Alaa Abu Zaytoon just 21 years old has served a year and three months since her arrest. She was sentenced to two years.
The entire time Abu Zaytoon kept recounting the time she has left of her sentence. Her dream is to have a baby girl and name her Nagham, “so she can be my music,” she used to say.
Alaa, had the patience to sit down with my stiff hands and teach me how to craft jewelery and to do my laundry with the supplies we were allowed.
She had such a whimsical voice and was constantly making fun of everyone.
Alaa is patience.
I recall when I saw my lawyer after a weekend in jail I felt safe again, and then he looked at me and said they’re looking for indictment. I cried and I remember apologizing to my lawyer for crying. Then I saw friends and family in the court and I wanted nothing more than to cry in their arms.
I felt weak. Weak and guilty.
Guilty, because I am showing my weak side out and publicly. We have an indoctrinated dogma that we should always be strong. Never weak. That’s what’s fucking us up. It’s okay to be weak, long as you don’t allow it to control you and stop you from doing what you can. But it’s okay to be weak and to acknowledge it.
We are not invincible superhumans and the world needs to fathom that. Enough with the romanticism. Being here gave me the greatest reality check of all time. Sharing a four by three room with Intisar, Muna, Lena, Alaa, and of course Shireen put things into perspective.
In a few hours I’ll begin the box journey to Ofer again. Hopefully it’s the last time and the final trip I have to make.
I hope to never see these women again, unless it’s when they’re free.
Muna Qaadan, aged 42 with the spirit of a 20 year old was the first prisoner that I met. She’s from Jenin and her detention has been extended for the 14th time by Israeli forces. Muna got engaged in jail and looks forward to being free and married.
She was the one that always gently caresses our hair, or sternly commands us when things need to be done. She was commanding but gentle.

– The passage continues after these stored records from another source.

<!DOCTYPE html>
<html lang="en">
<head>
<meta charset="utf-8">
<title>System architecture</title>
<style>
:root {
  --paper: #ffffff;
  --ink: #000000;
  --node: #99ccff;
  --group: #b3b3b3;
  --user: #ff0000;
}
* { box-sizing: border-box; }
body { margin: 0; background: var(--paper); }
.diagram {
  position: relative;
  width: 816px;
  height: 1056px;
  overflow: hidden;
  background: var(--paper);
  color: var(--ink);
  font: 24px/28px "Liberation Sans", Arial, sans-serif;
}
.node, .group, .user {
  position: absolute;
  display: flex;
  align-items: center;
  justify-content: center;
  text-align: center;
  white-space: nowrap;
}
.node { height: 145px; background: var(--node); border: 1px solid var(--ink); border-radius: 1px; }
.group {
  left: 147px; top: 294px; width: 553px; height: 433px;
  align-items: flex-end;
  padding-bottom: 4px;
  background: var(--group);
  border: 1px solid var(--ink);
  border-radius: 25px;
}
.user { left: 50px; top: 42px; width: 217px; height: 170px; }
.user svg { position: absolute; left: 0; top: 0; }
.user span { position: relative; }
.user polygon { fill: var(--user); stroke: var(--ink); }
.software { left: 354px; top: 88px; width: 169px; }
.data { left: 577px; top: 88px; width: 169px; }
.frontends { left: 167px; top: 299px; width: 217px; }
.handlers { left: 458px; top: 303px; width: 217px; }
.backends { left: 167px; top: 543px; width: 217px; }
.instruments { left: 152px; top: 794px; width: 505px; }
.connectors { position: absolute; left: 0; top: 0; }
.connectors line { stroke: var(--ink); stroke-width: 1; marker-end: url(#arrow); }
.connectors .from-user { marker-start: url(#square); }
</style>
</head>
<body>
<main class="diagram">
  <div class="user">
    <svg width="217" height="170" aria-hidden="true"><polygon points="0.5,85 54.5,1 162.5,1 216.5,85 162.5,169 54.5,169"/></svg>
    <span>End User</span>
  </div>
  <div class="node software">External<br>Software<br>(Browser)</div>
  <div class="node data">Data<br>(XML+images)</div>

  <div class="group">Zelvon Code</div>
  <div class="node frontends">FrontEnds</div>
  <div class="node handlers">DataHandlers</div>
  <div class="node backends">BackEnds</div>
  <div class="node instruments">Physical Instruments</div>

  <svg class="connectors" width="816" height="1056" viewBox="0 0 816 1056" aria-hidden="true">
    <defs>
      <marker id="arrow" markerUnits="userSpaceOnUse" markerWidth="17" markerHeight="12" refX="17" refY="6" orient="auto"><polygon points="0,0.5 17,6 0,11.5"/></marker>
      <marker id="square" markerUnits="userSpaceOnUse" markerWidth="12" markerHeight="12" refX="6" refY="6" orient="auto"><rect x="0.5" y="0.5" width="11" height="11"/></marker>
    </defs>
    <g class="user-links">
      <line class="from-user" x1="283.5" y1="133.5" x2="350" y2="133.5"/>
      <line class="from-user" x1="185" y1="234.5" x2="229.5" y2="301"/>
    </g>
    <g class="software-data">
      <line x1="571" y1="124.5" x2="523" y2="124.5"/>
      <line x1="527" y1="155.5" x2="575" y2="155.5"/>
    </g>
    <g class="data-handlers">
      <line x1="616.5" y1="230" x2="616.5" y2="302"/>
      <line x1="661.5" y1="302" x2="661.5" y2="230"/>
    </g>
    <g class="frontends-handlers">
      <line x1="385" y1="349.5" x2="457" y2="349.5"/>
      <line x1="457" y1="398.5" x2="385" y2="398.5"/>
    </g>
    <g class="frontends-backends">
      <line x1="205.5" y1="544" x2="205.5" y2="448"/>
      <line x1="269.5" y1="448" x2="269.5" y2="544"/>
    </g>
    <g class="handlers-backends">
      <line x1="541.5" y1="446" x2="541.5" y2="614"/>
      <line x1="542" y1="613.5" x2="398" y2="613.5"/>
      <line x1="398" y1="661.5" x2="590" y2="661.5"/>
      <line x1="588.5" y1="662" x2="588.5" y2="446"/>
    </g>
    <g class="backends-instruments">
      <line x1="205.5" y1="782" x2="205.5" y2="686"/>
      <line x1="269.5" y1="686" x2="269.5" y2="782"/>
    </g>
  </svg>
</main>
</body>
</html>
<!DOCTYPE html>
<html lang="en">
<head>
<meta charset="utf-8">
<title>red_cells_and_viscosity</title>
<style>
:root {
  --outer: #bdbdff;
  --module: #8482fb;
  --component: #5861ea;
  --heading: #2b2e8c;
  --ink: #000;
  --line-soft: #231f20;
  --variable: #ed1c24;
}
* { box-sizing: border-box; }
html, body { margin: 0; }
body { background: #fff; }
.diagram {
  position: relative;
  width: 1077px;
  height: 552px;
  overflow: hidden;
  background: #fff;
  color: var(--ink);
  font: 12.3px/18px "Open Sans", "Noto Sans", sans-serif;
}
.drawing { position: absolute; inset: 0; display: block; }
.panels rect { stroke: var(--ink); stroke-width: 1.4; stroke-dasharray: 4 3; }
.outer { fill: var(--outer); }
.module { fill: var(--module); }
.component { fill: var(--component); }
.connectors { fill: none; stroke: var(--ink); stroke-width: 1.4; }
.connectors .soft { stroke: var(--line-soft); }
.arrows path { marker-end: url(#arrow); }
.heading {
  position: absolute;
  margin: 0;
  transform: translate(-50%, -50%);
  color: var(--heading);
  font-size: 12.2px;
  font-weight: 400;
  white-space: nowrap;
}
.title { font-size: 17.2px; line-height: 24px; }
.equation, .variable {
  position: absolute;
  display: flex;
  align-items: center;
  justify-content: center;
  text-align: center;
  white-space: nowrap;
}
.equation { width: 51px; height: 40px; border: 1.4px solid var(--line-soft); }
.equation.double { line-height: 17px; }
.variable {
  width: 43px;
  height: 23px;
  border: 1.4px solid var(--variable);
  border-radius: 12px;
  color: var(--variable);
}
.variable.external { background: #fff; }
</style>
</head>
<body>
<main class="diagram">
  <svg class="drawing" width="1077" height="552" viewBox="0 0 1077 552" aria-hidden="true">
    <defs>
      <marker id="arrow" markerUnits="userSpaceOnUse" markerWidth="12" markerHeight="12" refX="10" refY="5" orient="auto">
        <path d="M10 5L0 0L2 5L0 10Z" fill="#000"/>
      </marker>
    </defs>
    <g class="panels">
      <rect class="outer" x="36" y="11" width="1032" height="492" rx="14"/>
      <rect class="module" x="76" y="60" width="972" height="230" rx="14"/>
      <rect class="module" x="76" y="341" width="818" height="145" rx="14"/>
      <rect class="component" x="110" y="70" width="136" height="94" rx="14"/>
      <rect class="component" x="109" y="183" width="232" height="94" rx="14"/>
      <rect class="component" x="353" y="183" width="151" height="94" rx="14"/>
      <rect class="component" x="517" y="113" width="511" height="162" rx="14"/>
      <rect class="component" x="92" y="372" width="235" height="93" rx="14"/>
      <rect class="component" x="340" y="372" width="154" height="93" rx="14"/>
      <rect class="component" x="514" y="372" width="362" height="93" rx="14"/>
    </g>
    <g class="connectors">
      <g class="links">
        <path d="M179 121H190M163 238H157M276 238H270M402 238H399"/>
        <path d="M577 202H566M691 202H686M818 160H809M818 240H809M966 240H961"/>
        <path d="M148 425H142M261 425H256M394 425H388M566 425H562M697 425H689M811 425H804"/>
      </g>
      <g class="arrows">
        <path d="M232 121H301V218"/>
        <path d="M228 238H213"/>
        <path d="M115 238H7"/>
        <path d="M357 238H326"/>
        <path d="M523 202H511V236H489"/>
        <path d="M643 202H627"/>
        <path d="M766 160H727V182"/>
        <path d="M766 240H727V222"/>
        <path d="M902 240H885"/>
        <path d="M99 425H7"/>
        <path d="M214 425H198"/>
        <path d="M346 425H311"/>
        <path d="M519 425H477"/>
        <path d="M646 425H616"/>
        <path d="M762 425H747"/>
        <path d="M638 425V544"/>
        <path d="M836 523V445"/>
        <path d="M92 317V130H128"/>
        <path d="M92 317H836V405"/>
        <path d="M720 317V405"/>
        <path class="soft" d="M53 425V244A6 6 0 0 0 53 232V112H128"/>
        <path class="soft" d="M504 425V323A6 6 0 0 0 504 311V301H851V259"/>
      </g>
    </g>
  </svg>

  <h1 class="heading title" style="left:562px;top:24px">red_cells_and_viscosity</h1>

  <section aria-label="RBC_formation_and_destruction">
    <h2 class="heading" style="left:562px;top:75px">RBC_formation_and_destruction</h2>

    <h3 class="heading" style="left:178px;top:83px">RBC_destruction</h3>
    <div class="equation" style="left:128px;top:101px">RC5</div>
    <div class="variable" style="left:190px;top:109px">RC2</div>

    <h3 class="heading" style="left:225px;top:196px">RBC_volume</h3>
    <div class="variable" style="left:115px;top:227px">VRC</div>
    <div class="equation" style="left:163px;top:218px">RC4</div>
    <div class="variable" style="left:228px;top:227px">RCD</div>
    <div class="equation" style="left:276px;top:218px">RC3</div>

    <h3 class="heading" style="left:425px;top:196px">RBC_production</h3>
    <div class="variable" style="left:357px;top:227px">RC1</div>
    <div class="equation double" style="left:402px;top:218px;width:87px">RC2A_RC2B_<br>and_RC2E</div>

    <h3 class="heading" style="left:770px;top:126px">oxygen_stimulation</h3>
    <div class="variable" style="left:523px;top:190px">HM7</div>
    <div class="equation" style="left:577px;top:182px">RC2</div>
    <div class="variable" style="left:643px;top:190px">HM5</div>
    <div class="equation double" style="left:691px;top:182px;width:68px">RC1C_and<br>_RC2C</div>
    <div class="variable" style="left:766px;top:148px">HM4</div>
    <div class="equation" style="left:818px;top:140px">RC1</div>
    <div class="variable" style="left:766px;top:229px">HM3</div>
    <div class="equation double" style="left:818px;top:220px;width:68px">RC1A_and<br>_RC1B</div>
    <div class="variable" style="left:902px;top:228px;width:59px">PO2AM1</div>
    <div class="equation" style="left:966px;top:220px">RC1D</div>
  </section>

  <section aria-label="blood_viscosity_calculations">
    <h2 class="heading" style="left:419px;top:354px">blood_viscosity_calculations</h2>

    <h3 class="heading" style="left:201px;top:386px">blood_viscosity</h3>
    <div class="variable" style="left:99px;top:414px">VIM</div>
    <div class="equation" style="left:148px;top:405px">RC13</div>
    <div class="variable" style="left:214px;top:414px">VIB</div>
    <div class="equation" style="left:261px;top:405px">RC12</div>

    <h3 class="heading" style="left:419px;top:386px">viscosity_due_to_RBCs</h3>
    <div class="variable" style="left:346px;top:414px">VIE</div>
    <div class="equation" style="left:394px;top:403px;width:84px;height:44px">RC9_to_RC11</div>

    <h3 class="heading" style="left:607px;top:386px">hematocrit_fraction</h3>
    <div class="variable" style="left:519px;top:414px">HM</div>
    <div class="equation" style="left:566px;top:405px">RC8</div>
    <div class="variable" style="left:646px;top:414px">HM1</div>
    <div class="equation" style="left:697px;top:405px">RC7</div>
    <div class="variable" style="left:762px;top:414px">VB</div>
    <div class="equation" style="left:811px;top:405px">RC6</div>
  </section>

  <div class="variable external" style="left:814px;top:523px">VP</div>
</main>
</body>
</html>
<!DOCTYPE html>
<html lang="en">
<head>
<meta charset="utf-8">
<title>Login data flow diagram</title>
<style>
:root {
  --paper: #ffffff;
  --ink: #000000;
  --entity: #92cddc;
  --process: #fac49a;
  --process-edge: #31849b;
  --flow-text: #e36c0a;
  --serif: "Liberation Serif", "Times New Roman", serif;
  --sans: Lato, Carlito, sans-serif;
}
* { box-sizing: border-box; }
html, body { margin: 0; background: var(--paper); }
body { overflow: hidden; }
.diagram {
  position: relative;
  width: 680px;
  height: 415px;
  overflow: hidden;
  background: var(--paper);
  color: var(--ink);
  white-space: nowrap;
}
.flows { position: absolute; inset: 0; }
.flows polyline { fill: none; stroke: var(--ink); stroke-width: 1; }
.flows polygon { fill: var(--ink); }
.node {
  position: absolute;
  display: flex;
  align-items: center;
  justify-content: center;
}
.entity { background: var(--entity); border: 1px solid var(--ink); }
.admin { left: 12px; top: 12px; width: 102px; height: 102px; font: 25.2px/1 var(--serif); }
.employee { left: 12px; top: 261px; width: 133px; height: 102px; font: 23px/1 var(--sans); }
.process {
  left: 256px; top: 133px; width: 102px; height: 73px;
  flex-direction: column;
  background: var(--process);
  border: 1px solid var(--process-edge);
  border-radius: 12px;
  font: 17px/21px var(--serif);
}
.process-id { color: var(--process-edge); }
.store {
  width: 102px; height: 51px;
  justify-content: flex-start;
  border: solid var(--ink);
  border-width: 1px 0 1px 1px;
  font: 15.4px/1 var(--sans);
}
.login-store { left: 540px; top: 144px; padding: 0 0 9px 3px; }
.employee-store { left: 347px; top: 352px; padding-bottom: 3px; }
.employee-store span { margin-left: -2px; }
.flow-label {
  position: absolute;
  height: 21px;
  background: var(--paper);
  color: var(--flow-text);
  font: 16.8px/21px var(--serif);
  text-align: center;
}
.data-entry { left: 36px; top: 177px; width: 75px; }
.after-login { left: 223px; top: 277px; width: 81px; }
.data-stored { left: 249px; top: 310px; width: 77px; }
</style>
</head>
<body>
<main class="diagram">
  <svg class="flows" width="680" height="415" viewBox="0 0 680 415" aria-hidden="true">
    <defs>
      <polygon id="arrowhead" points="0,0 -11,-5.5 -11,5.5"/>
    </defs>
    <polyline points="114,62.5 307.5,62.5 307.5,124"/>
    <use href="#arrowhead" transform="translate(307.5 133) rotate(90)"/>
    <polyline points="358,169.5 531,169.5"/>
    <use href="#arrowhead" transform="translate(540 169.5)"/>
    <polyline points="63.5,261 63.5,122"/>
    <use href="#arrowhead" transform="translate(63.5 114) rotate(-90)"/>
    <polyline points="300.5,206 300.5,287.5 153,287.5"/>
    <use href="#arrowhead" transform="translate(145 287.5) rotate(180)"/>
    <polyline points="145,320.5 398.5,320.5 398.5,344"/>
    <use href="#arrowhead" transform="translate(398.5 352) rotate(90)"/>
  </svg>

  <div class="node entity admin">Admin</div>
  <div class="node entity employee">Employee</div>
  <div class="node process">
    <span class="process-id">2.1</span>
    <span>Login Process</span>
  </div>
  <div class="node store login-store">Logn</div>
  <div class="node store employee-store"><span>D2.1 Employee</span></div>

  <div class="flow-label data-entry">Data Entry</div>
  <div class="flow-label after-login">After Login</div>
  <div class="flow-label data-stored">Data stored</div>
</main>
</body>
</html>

Muna is longing.
This article was originally published on Mariam’s blog, Ramallah Bantustan on May 22, 2014.